A small group of Republicans — led by Louisiana Sen. Bill Cassidy and South Carolina Sen. Lindsey Graham — appear convinced they can rework the equation to secure that ever-elusive 50th vote for their measure, finally passing a bill overhauling the Affordable Care Act with a tiebreaking vote from Vice President Pence and moving closer to their goal of repealing and replacing President Barack Obama’s health-care law.
There will be a lot of moving parts to watch this week. Republicans have asked the Congressional Budget Office to rush a score of the Graham-Cassidy bill, Senate Majority Leader Mitch McConnell’s, R-Ky., office confirmed yesterday. McConnell plans to take the temperature of his leadership team and his entire conference over the next few days. They have only two weeks left to scrape together enough support, since the budget reconciliation bill they’re using expires at the end of the month.
A bipartisan group of eight governors is calling for changes to Obamacare that would increase funding under the law, enforce some of its rules on buying insurance, and encourage more health insurers to participate in the program.
The proposal, led by Ohio Republican John Kasich and Democrat John Hickenlooper of Colorado, comes as premiums under the program continue to rise in many states and as insurers have pulled out.
The rise in out-of-pocket health costs worries hospital operators now forecasting a downturn in admissions if patients don’t get relief from high deductibles and co-payments via subsidies under the Affordable Care Act.

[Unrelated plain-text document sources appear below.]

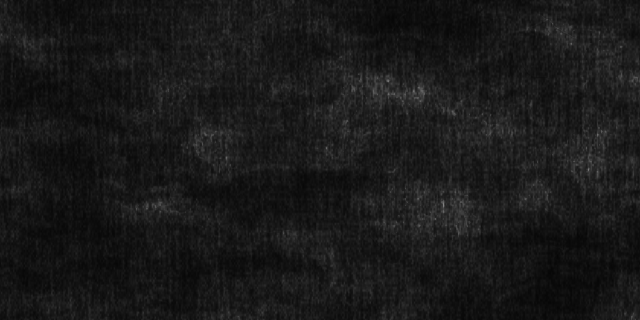
Give the GLSL for this texture, as a Shadertoy shader.

```glsl
// Worn black cloth: soft grey clouds, torn patches, vertical threads and grain.
// All layers are summed as exposure (log brightness) and then exponentiated,
// which keeps the shadows deep and the pale flecks rare.

#define BASE_GREY 0.091
#define CLOUD_GAIN 1.75
#define PATCH_GAIN 0.24
#define STREAK_GAIN 0.75
#define THREAD_GAIN 0.72
#define GRAIN_GAIN 0.75
#define FLECK_GAIN 0.55
#define CREASE_GAIN 0.16
#define SCRATCH_GAIN 0.24
#define SCRATCH_COUNT 36

float hash(vec2 p) {
    return fract(sin(dot(p, vec2(127.1, 311.7))) * 43758.5453);
}

float valueNoise(vec2 p) {
    vec2 cell = floor(p);
    vec2 f = fract(p);
    f = f * f * (3.0 - 2.0 * f);
    float low = mix(hash(cell), hash(cell + vec2(1.0, 0.0)), f.x);
    float high = mix(hash(cell + vec2(0.0, 1.0)), hash(cell + 1.0), f.x);
    return mix(low, high, f.y);
}

float fbm(vec2 p) {
    float sum = 0.0;
    float weight = 0.5;
    for (int i = 0; i < 5; i++) {
        sum += weight * valueNoise(p);
        p = p * 2.03 + vec2(17.3, 9.1);
        weight *= 0.5;
    }
    return sum / 0.96875;
}

// Thin, slightly bowed strokes of random place, length and direction
float scratches(vec2 p, float aspect) {
    float mark = 0.0;
    for (int i = 0; i < SCRATCH_COUNT; i++) {
        float id = float(i);
        vec2 center = vec2(hash(vec2(id, 1.0)) * aspect, hash(vec2(id, 2.0)));
        float angle = 6.2832 * hash(vec2(id, 3.0));
        float halfLength = mix(0.03, 0.11, hash(vec2(id, 4.0)));
        vec2 along = vec2(cos(angle), sin(angle));
        vec2 q = p - center;
        float u = dot(q, along) / halfLength;
        float bow = (hash(vec2(id, 5.0)) - 0.5) * 0.06 * u * u;
        float v = abs(dot(q, vec2(-along.y, along.x)) - bow);
        float tone = hash(vec2(id, 6.0)) < 0.3 ? -1.0 : 1.0;
        mark += tone * smoothstep(0.005, 0.001, v) * smoothstep(1.0, 0.4, abs(u));
    }
    return mark;
}

void mainImage(out vec4 fragColor, in vec2 fragCoord) {
    vec2 p = fragCoord / iResolution.y;
    float aspect = iResolution.x / iResolution.y;

    // Clouds and torn patches share a gently warped domain
    vec2 warp = vec2(fbm(p * 7.0 + 31.0), fbm(p * 7.0 + 57.0)) - 0.5;
    vec2 w = p + 0.12 * warp;
    float cloud = fbm(w * vec2(4.0, 5.5) + 3.0) - 0.5;
    float worn = smoothstep(0.44, 0.62, fbm(w * vec2(9.0, 15.0) + 71.0));

    // Horizontal smears and vertical threads
    float streak = fbm(w * vec2(6.0, 38.0) + 13.0) - 0.5;
    float threads = 0.6 * valueNoise(p * vec2(130.0, 11.0) + 5.0)
                  + 0.6 * valueNoise(p * vec2(190.0, 34.0) + 83.0) - 0.6;

    // Fine grain, with pale flecks gathered on the worn areas
    float grain = valueNoise(p * vec2(210.0, 130.0) + 41.0) - 0.5;
    float fleck = smoothstep(0.7, 0.95, valueNoise(p * vec2(150.0, 95.0) + 19.0));
    fleck *= worn * smoothstep(-0.05, 0.18, cloud);

    // Faint wrinkles follow the middle contour of a warped noise
    float ridge = abs(valueNoise(w * 9.0 + 23.0) - 0.5);
    float crease = smoothstep(0.035, 0.0, ridge) * worn;

    float exposure = CLOUD_GAIN * cloud
                   + PATCH_GAIN * (worn - 0.4)
                   + STREAK_GAIN * streak
                   + THREAD_GAIN * threads
                   + GRAIN_GAIN * grain
                   + FLECK_GAIN * fleck
                   + CREASE_GAIN * crease
                   + SCRATCH_GAIN * scratches(w, aspect);

    fragColor = vec4(vec3(BASE_GREY * exp(exposure)), 1.0);
}
```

Already, hospitals are seeing soft admissions as employers and commercial carriers shift more out-of-pocket costs onto workers for their surgeries and related hospitalizations. It’s a trend hurting large hospital operators like Tenet Healthcare and HCA Holdings and is beginning to spread to nonprofit hospitals and health systems as well.
On Thursday morning, the last gap was closed. In every county in the country, an insurance provider was ready to handle people enrolling for Obamacare.

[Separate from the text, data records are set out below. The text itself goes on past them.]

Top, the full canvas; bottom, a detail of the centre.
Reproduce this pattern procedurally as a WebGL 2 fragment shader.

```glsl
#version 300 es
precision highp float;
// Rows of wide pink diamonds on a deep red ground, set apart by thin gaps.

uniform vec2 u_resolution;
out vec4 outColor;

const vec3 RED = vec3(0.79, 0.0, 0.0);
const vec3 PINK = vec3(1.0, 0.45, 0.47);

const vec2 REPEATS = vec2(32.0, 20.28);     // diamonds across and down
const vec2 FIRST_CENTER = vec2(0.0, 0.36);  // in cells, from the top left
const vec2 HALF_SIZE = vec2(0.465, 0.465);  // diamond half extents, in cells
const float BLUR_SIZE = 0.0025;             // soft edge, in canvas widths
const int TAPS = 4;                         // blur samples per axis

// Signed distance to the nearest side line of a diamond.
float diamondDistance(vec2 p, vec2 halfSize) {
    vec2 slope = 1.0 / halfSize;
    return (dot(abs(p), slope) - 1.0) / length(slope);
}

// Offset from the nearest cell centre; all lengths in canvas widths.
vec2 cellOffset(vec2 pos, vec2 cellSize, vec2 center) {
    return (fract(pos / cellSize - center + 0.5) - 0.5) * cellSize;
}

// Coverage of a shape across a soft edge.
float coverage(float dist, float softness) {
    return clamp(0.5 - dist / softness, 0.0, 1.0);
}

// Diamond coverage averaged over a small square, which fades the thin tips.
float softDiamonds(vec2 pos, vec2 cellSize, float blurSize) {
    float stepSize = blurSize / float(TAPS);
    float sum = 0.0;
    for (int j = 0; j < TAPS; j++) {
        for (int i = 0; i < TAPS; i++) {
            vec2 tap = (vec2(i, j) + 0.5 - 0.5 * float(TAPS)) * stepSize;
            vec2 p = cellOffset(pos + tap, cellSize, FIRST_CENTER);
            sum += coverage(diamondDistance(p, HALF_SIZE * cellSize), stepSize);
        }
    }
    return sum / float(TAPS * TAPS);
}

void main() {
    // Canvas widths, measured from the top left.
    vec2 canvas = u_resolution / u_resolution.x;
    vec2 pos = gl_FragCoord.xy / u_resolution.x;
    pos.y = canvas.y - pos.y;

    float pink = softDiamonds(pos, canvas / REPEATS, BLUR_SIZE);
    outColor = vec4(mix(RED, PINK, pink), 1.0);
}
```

Iowa’s lone ObamaCare insurer has requested a 57 percent rate increase for 2018, citing uncertainty over how the Trump administration will handle the healthcare law.
In a revised rate request, Medica on Wednesday asked for an increase 13 percentage points higher than its original request filed in June.

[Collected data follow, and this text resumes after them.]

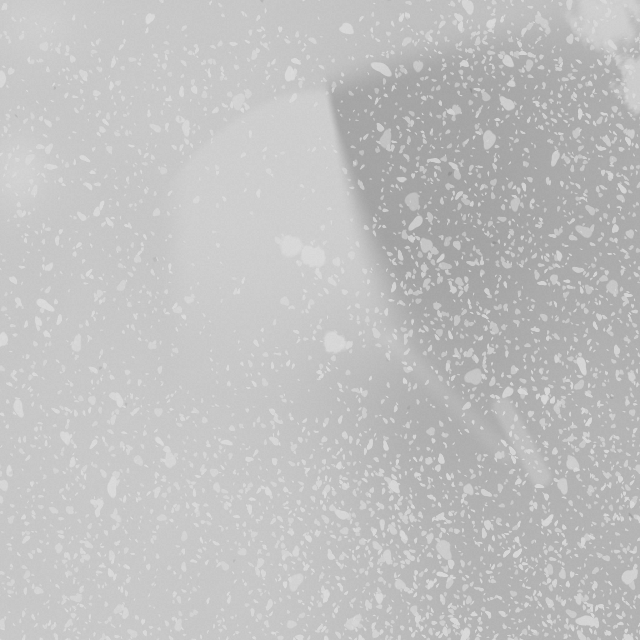
Write a Shadertoy shader that draws this texture.

```glsl
// Pale grey film with a light plateau, a dark shaded side and scattered white flecks.

const float FILM_LIGHT = 0.782;
const float FILM_SHADE = 0.705;
const float FLECK_WHITE = 0.862;

vec3 hash3(vec2 p) {
    vec3 q = fract(vec3(p.xyx) * vec3(0.1031, 0.1030, 0.0973));
    q += dot(q, q.yxz + 33.33);
    return fract((q.xxy + q.yzz) * q.zyx);
}

// Layered sines, each octave turned and warped by the last.
float cloud(vec2 p) {
    float sum = 0.0, amp = 0.5;
    vec2 warp = vec2(0.0);
    for (int i = 0; i < 5; i++) {
        p = mat2(0.8, 0.6, -0.6, 0.8) * p * 1.7 + 1.3;
        warp = sin(p.yx + warp * 1.5);
        sum += amp * warp.x * cos(p.y);
        amp *= 0.6;
    }
    return sum;
}

float glow(vec2 p, vec2 center, vec2 size) {
    vec2 d = (p - center) / size;
    return exp(-dot(d, d));
}

float segmentDist(vec2 p, vec2 a, vec2 b) {
    vec2 ab = b - a;
    return length(p - a - ab * clamp(dot(p - a, ab) / dot(ab, ab), 0.0, 1.0));
}

// Signed offset to the right of the bent edge between plateau and shade.
float ridge(vec2 p) {
    float drop = 0.86 - p.y;
    return p.x - 0.512 - 0.2 * drop - 0.3 * drop * drop;
}

float plateau(vec2 p) {
    float blur = 0.008 + 0.17 * max(0.8 - p.y, 0.0);
    float side = 1.0 - smoothstep(-blur, blur, ridge(p));
    float arch = 0.862 - 2.6 * (0.5 - p.x) * (0.5 - p.x) - p.y;
    return side * smoothstep(-0.006, 0.014, arch)
         * smoothstep(0.245, 0.30, p.x) * smoothstep(0.34, 0.66, p.y);
}

float shade(vec2 p) {
    float offset = ridge(p);
    float blur = 0.008 + 0.12 * max(0.8 - p.y, 0.0);
    float roof = 0.875 + 0.3 * (p.x - 0.52) - p.y;
    return smoothstep(-blur, blur, offset) * exp(-max(offset, 0.0) * 3.2)
         * smoothstep(-0.025, 0.04, roof) * smoothstep(0.32, 0.66, p.y);
}

// Chance that a fleck grows at a place.
float fleckDensity(vec2 p) {
    float d = 0.38 + 0.35 * smoothstep(0.5, 0.72, p.x) + 0.2 * smoothstep(0.45, 0.1, p.y);
    d += 0.4 * glow(p, vec2(0.55, 0.22), vec2(0.16, 0.09));
    d -= 0.3 * glow(p, vec2(0.68, 0.32), vec2(0.12, 0.1));
    d -= 0.3 * smoothstep(0.9, 1.0, p.y);
    d *= 1.0 - 0.75 * plateau(p);
    return clamp(d * (1.0 + 0.5 * cloud(p * 9.0)), 0.03, 1.0);
}

// Cellular layer of rounded, slightly stretched grains.
float flecks(vec2 p, float cells, float share, float minR, float maxR, float soft) {
    vec2 home = floor(p * cells);
    float cover = 0.0;
    for (int y = -1; y <= 1; y++)
    for (int x = -1; x <= 1; x++) {
        vec2 id = home + vec2(x, y);
        vec3 place = hash3(id + cells * 3.7 + 11.0);
        vec3 form = hash3(id + cells * 5.3 + 71.0);
        vec2 center = (id + place.xy) / cells;
        if (place.z > share * fleckDensity(center)) continue;
        float turn = 1.9 + 2.2 * (form.x - 0.5);
        float c = cos(turn), s = sin(turn);
        vec2 d = mat2(c, -s, s, c) * (p - center) * vec2(0.8, 1.05 + 0.5 * form.y);
        float angle = atan(d.y, d.x);
        float wobble = 1.0 + 0.16 * sin(2.0 * angle + form.x * 40.0)
                     + 0.12 * sin(3.0 * angle + form.y * 50.0);
        float radius = mix(minR, maxR, form.z * form.z) * wobble;
        float grain = 1.0 - smoothstep(-soft, soft, length(d) - radius);
        cover = max(cover, grain * mix(0.6, 1.0, form.y));
    }
    return cover;
}

// Ragged pale clump.
float clump(vec2 p, vec2 center, float radius, float soft) {
    float rim = length(p - center) - radius * (1.0 + 0.55 * cloud(p * 45.0));
    return 1.0 - smoothstep(-soft, soft, rim);
}

void mainImage(out vec4 fragColor, in vec2 fragCoord) {
    vec2 uv = fragCoord / iResolution.xy;
    float soft = max(0.0011, 0.7 / iResolution.y);

    // Film tone
    float tone = mix(FILM_LIGHT, FILM_SHADE, smoothstep(0.35, 0.8, uv.x));
    tone += 0.045 * smoothstep(0.86, 0.98, uv.y) * smoothstep(0.4, 0.8, uv.x);
    tone -= 0.03 * glow(uv, vec2(0.7, 0.36), vec2(0.16, 0.14));
    tone += 0.012 * cloud(uv * 4.0);
    tone = mix(tone, 0.812, 0.9 * plateau(uv)) - 0.115 * shade(uv);

    // Pale slivers and hazy patches
    float sliver = segmentDist(uv, vec2(0.785, 0.365), vec2(0.845, 0.255));
    tone += 0.06 * (1.0 - smoothstep(0.008, 0.022, sliver));
    float streak = segmentDist(uv, vec2(0.61, 0.47), vec2(0.79, 0.29));
    tone += 0.03 * (1.0 - smoothstep(0.0, 0.025, streak));
    float haze = glow(uv, vec2(0.03, 0.73), vec2(0.05, 0.06))
               + 0.6 * glow(uv, vec2(0.06, 0.96), vec2(0.06, 0.05))
               + clump(uv, vec2(0.95, 0.975), 0.05, 0.025)
               + clump(uv, vec2(1.01, 0.87), 0.045, 0.012);
    tone = mix(tone, 0.84, 0.75 * min(haze, 1.0));

    // Flecks, fine to coarse
    float white = flecks(uv, 95.0, 0.75, 0.0015, 0.0042, soft);
    white = max(white, flecks(uv, 52.0, 0.62, 0.0026, 0.0068, soft));
    white = max(white, flecks(uv, 20.0, 0.42, 0.0060, 0.0125, soft * 1.4));
    white = max(white, 0.85 * clump(uv, vec2(0.49, 0.6), 0.019, 0.003));
    white = max(white, 0.8 * clump(uv, vec2(0.455, 0.615), 0.016, 0.004));
    white = max(white, 0.85 * clump(uv, vec2(0.523, 0.464), 0.018, 0.003));
    tone = mix(tone, FLECK_WHITE - 0.035 * shade(uv), white * 0.92);

    // Sparse dark specks and faint grain
    tone -= 0.07 * flecks(uv + 3.0, 22.0, 0.09, 0.002, 0.004, soft * 1.5);
    tone += 0.014 * (hash3(floor(uv * 512.0)).x - 0.5);
    fragColor = vec4(vec3(tone), 1.0);
}
```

Medica and other insurers have worried about whether the Trump administration will continue funding key Obamacare payments known as cost-sharing reductions.
The Trump administration is giving insurance companies an extra three weeks to decide whether to offer insurance plans through the Affordable Care Act markets, and how much to charge.
The extension comes as insurance companies wait for President Trump to decide whether he will continue to make payments to insurance companies that are called for under the Affordable Care Act but that some Republicans have opposed.
The payments — known as cost-sharing reduction payments — reimburse insurance companies for discounts on copayments and deductibles that they’re required by law to offer to low-income customers. The Congressional Budget Office estimates the payments this year would be about $7 billion.